● **Activity**
Could you filter the records below down to the lines that include the word "noise"?

▬▬▬

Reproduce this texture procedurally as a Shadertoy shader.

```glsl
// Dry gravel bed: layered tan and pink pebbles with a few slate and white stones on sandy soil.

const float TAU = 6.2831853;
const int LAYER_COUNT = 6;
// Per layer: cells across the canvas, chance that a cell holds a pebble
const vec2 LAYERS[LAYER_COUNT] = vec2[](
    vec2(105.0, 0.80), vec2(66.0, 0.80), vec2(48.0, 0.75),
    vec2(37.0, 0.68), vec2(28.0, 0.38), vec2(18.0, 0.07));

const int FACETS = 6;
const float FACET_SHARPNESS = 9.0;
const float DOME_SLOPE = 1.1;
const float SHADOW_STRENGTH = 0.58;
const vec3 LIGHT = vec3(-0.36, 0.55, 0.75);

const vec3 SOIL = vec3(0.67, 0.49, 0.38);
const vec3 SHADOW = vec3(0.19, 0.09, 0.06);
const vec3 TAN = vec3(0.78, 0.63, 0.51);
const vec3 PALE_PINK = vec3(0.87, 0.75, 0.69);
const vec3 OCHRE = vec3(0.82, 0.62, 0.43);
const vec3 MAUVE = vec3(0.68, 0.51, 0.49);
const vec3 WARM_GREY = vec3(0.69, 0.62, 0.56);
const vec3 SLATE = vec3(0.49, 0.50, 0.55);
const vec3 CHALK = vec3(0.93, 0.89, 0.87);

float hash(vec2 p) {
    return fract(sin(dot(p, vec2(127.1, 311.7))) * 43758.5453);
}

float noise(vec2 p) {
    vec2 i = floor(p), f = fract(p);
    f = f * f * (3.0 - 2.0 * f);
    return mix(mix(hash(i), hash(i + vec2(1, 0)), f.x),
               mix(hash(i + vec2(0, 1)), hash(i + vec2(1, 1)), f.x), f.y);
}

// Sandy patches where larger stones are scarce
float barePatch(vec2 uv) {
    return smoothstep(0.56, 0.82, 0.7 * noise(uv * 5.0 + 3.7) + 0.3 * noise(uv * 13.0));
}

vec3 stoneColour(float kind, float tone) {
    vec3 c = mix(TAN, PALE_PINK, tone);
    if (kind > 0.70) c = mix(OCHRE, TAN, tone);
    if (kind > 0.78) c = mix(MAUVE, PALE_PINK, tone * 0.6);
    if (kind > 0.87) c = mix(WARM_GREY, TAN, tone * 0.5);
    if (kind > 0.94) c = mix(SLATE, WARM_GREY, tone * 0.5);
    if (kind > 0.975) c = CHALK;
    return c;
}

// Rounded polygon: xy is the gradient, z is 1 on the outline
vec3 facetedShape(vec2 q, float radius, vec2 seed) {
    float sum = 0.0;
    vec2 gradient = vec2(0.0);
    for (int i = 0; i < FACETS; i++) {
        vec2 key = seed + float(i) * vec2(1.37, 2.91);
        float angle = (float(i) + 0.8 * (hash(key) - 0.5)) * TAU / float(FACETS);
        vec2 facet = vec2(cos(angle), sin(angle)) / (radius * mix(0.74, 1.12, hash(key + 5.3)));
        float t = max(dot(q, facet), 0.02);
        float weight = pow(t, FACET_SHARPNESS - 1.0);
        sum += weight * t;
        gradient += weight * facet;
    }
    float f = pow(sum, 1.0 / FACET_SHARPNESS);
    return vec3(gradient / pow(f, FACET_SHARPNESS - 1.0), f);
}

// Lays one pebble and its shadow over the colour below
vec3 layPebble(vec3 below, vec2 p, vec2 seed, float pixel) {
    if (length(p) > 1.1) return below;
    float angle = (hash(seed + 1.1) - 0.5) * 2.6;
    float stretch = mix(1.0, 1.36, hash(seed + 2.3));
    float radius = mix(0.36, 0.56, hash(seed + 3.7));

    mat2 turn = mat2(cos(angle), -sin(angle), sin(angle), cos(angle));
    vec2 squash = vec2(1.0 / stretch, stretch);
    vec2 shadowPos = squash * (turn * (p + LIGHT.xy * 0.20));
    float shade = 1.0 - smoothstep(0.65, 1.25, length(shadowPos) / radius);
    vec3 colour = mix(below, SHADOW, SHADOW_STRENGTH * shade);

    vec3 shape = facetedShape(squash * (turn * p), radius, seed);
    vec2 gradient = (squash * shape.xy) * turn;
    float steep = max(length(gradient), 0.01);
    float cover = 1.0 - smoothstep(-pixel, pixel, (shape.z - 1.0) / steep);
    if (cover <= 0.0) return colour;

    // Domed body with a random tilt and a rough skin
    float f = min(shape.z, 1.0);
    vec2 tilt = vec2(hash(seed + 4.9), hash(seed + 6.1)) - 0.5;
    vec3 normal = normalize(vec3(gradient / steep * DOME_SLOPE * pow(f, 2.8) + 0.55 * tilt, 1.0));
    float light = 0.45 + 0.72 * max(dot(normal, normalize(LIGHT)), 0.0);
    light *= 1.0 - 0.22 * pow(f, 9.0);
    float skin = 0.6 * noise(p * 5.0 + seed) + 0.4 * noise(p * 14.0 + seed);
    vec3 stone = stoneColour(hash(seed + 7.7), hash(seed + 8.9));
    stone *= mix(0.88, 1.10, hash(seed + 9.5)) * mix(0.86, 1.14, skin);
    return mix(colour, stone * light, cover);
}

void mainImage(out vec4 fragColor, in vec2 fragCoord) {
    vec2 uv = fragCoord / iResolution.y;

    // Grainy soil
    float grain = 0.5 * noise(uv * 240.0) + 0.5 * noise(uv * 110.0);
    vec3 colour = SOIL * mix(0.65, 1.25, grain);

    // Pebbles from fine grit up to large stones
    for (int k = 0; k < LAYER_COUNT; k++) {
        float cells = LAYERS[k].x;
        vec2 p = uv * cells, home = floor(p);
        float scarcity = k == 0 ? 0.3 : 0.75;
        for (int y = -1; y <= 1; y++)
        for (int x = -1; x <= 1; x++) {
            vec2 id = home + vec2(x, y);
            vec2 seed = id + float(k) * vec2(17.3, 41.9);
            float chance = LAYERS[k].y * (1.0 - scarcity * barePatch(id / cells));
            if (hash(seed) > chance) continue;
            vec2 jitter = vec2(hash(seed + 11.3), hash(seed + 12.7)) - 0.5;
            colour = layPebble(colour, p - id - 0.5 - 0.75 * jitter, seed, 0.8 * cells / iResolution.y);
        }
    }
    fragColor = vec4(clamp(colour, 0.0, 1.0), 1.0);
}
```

▬▬▬

● **Answer box**
float noise(vec2 p) {
    return smoothstep(0.56, 0.82, 0.7 * noise(uv * 5.0 + 3.7) + 0.3 * noise(uv * 13.0));
    float skin = 0.6 * noise(p * 5.0 + seed) + 0.4 * noise(p * 14.0 + seed);
    float grain = 0.5 * noise(uv * 240.0) + 0.5 * noise(uv * 110.0);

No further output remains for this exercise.